Bleeding from fungating ulcers can either be diffuse and superficial or a massive hemorrhage due to arterial blowout or erosion of major vessels. The former can be managed by using local pressure or compression dressings. We have used powdered sucralfate tablets and sucralfate solution with variable results. A short course of palliative radiotherapy can help in controlling bleeding.
For penetrating ulcers situated on major vessels. in the inguinal region, axilla and the neck, anticipation is the key word, for erosions of these vessels cause fatal haemorrhage.
Compression may help temporarily. It is important to have coloured towels or old bedsheets available to mop up the blood should massive haemorrhage occur. Sedating the patient should be considered.
Wound care in cancer cervix
The nursing care of patients with cancer cervix is challenging. Regular vaginal douches with warm water, or dilute betadine solution are necessary for patients with vaginal discharge. The final irrigation is done with metronidazole solution. We use vaginal douche pumps with an attached catheter. The irrigation catheter is gently introduced as far back into the vagina as possible. A course of systemic antibiotics helps when there is secondary infection. Patients with fungating wounds of the vagina, perineum and anus benefit from twice daily Sitz baths.
Surgical diversion procedures should be considered for patients with rectovaginal and vesicovaginal fistulae. If this is not possible, some patients with a vesicovaginal fistula may benefit from an indwelling urinary catheter to reduce dribbling. For patients with rectovaginal fistulae keeping the stools solid with frequent evacuation of the rectum with suppositories may help. Adult diapers are expensive, cloth pads are a cheaper option. If such patients have significant seepage, layers of newspaper placed under the draw sheet increase absorbency and reduce odour.
Disfigurement, trismus and oro-cutaneous fistulae pose special problems in the care of patients with oral cancers. Soft tooth brushes or cotton swabs on sticks are used to clean the teeth. We use dilute potassium permanganate solution or dilute lime juice as mouthwash. When trismus is a problem, a catheter attached to a syringe can be introduced in the gap between the teeth or behind the molars. This can be used for gentle irrigation and dependent drainage. This is especially useful for patients with oro-cutaneous fistulae.
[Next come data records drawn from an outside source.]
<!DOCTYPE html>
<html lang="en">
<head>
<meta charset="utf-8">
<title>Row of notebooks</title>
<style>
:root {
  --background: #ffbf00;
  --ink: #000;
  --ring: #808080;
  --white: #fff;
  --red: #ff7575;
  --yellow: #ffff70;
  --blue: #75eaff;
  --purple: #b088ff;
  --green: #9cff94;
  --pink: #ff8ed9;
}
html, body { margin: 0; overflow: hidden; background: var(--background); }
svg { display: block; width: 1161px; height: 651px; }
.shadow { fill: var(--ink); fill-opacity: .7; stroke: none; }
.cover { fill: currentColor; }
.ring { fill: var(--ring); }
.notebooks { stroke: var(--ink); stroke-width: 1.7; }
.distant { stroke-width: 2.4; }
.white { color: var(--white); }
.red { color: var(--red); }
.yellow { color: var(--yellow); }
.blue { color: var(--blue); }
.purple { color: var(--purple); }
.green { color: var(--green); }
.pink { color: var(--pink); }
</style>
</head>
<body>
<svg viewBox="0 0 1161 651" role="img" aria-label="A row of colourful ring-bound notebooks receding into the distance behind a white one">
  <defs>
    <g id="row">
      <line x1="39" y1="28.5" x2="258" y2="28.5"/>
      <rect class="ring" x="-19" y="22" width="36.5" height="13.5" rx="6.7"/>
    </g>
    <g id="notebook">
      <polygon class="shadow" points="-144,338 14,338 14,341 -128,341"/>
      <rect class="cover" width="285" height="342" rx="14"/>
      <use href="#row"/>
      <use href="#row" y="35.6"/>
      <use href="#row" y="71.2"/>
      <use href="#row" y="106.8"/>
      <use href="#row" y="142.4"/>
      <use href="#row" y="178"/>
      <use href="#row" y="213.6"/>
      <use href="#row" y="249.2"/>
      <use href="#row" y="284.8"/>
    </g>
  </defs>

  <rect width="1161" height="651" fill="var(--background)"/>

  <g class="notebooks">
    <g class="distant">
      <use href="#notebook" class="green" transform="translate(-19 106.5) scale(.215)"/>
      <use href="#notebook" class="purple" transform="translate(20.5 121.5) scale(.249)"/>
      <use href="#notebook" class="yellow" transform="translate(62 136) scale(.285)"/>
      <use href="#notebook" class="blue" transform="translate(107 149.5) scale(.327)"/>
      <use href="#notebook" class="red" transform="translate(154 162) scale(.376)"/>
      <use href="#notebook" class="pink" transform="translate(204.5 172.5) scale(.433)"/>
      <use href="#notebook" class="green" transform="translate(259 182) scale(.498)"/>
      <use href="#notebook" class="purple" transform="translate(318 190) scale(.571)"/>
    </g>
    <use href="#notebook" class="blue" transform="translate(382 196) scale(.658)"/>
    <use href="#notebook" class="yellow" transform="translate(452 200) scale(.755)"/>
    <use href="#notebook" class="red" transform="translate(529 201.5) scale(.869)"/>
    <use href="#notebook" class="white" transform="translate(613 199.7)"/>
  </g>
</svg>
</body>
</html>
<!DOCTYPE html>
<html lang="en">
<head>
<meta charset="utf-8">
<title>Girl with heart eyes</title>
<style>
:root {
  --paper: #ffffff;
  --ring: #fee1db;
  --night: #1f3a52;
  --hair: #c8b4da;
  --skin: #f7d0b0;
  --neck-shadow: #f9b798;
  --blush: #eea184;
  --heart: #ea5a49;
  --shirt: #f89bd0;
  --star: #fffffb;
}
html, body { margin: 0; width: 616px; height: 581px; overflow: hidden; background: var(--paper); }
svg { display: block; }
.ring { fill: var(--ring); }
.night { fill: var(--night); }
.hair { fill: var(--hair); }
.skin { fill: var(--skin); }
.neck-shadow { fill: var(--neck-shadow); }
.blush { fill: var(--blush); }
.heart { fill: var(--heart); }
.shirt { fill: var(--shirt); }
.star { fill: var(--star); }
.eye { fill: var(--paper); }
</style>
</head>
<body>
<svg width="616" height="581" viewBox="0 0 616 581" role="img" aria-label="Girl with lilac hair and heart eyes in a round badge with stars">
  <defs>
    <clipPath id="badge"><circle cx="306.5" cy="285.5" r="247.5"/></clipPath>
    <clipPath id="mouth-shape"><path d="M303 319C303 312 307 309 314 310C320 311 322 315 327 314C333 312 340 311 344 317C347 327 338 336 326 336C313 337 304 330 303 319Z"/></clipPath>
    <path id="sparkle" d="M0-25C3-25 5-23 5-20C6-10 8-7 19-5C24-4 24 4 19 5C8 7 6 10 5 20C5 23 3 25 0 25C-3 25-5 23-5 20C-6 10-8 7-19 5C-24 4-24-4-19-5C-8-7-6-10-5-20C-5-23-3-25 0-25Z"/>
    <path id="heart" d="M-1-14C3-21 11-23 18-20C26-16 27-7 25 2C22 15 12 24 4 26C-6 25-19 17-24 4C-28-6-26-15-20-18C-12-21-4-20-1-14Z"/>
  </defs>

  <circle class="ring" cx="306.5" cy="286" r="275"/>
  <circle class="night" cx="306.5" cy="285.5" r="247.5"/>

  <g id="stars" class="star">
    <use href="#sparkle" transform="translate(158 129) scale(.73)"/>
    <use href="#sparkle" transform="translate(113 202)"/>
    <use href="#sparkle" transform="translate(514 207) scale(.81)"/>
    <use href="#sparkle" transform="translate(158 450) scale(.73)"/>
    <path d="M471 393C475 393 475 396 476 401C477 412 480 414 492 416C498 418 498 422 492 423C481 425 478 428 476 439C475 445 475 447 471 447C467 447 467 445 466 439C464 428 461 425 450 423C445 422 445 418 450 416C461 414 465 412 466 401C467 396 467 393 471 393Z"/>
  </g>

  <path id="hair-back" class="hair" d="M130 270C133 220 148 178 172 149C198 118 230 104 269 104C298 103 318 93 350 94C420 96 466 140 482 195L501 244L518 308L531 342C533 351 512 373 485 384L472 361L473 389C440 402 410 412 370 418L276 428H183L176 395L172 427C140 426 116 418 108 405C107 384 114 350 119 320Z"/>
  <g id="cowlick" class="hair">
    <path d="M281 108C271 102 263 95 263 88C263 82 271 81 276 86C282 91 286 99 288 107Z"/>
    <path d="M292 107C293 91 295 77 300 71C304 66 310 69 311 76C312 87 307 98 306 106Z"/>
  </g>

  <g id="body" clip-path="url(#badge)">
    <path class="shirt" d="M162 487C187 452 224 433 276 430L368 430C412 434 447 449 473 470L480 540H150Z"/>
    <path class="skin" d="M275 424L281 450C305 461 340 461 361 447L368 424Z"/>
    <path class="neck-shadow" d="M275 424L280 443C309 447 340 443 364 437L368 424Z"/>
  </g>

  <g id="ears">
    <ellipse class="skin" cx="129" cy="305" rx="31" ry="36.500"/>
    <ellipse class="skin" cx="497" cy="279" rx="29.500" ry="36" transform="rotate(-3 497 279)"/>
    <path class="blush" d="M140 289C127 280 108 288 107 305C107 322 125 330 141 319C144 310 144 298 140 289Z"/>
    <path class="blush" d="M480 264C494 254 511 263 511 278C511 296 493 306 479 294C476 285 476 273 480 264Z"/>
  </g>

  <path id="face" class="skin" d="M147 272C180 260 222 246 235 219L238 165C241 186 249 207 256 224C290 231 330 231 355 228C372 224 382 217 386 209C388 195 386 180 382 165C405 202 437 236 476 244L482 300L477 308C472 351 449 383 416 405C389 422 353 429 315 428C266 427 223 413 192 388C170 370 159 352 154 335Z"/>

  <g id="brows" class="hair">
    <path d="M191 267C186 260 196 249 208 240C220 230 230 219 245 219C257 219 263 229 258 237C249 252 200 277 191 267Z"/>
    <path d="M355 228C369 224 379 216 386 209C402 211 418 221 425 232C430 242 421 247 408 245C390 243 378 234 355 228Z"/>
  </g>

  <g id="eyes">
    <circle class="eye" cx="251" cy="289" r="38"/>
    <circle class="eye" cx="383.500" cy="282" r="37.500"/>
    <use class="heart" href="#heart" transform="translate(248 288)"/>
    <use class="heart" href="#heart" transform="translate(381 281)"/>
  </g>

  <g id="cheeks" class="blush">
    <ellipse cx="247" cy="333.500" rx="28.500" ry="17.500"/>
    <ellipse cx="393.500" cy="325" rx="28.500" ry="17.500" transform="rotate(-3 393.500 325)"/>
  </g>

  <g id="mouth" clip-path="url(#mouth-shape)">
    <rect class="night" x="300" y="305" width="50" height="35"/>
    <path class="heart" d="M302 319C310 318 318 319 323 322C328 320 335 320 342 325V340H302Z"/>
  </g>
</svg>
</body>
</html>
Fungating and disfiguring wounds lead to a loss of self esteem and social withdrawal., This is especially true of patients with disfiguring lesions of the face. Dressings, and cosmetically covering the affected area with a saree, dupatta, shawl or scarf can help to some extent. Such patients may also have difficulty in phonation. When they find that others find it difficult to understand their speech, they often withdraw. It is important that carers take extra trouble to communicate with them, perhaps through writing to help them express their needs and thoughts. Family and professional caregivers have to share their efforts and resources to infuse a sense of worth and hope in patients with fungating and disfiguring wounds.